> [Exercise aim]: Scan the entries below. List each line with "noise".

> [Extracted data entries]:
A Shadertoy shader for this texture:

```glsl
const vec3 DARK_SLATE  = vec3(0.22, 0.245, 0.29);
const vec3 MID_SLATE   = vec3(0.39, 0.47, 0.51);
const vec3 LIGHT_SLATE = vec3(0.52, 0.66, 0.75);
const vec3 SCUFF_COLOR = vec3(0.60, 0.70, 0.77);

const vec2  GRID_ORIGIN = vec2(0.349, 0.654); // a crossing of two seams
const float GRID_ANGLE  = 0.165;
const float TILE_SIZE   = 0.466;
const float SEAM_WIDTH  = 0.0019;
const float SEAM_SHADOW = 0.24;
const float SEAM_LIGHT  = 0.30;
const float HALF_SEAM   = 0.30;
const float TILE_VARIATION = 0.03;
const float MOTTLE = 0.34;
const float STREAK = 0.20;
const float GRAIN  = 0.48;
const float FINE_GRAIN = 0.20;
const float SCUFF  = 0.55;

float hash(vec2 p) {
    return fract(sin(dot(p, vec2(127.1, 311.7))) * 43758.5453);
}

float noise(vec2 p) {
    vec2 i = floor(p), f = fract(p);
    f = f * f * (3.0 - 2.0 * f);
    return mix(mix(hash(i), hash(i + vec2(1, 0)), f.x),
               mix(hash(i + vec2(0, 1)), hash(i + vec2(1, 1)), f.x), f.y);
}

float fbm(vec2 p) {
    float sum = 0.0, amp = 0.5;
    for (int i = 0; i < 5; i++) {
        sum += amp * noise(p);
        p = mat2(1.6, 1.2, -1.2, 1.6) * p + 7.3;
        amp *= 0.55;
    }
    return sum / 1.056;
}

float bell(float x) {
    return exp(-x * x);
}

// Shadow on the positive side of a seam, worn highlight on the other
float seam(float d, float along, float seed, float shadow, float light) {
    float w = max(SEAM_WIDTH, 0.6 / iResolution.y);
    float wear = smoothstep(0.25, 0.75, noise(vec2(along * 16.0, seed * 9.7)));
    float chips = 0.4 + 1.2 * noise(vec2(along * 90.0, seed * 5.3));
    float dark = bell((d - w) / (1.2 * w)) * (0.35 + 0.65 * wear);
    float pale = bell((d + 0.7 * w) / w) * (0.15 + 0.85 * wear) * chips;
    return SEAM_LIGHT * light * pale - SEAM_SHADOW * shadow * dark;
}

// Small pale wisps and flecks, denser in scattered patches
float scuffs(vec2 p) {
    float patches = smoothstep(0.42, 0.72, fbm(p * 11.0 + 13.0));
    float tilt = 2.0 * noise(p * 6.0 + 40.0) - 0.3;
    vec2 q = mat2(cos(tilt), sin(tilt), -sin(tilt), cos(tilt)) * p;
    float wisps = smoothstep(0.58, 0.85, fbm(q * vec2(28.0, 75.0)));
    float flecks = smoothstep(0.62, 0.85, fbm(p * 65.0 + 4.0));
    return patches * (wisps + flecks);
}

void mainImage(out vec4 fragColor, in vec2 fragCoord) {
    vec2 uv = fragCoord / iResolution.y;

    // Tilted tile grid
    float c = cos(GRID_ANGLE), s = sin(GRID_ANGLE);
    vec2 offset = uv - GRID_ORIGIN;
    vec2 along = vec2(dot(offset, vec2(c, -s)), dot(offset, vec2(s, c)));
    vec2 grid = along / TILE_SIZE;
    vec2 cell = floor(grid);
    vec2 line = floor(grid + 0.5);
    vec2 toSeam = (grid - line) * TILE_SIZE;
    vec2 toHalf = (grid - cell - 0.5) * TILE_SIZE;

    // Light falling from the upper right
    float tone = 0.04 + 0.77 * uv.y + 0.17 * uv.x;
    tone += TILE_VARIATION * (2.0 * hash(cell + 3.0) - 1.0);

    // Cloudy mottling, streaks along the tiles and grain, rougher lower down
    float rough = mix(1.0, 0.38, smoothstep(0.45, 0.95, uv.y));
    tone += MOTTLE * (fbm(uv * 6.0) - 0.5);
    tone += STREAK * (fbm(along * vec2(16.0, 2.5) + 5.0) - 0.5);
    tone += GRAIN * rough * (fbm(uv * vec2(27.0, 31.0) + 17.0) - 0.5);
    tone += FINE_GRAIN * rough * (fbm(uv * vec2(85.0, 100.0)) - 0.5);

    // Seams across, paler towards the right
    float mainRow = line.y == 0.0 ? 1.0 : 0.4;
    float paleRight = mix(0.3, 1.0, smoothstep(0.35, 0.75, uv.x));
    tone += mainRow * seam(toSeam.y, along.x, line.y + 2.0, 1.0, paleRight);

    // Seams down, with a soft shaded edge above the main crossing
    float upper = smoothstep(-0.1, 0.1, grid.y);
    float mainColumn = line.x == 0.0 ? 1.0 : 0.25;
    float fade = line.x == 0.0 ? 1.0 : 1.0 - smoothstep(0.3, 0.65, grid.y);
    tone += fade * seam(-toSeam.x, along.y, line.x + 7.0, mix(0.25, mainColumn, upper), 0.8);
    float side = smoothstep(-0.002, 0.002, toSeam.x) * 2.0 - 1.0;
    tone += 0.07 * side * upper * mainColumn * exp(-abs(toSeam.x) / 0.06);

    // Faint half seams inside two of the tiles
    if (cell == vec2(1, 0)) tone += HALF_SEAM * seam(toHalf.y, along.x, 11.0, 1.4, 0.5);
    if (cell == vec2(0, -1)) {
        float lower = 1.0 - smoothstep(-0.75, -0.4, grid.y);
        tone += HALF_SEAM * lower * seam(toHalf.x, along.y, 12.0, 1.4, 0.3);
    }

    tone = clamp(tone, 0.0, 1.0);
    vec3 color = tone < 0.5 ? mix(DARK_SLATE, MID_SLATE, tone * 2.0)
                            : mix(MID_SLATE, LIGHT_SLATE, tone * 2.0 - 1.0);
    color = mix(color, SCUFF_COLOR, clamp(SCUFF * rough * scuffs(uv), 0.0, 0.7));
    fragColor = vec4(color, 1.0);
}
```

> [Output for this exercise]:
float noise(vec2 p) {
        sum += amp * noise(p);
    float wear = smoothstep(0.25, 0.75, noise(vec2(along * 16.0, seed * 9.7)));
    float chips = 0.4 + 1.2 * noise(vec2(along * 90.0, seed * 5.3));
    float tilt = 2.0 * noise(p * 6.0 + 40.0) - 0.3;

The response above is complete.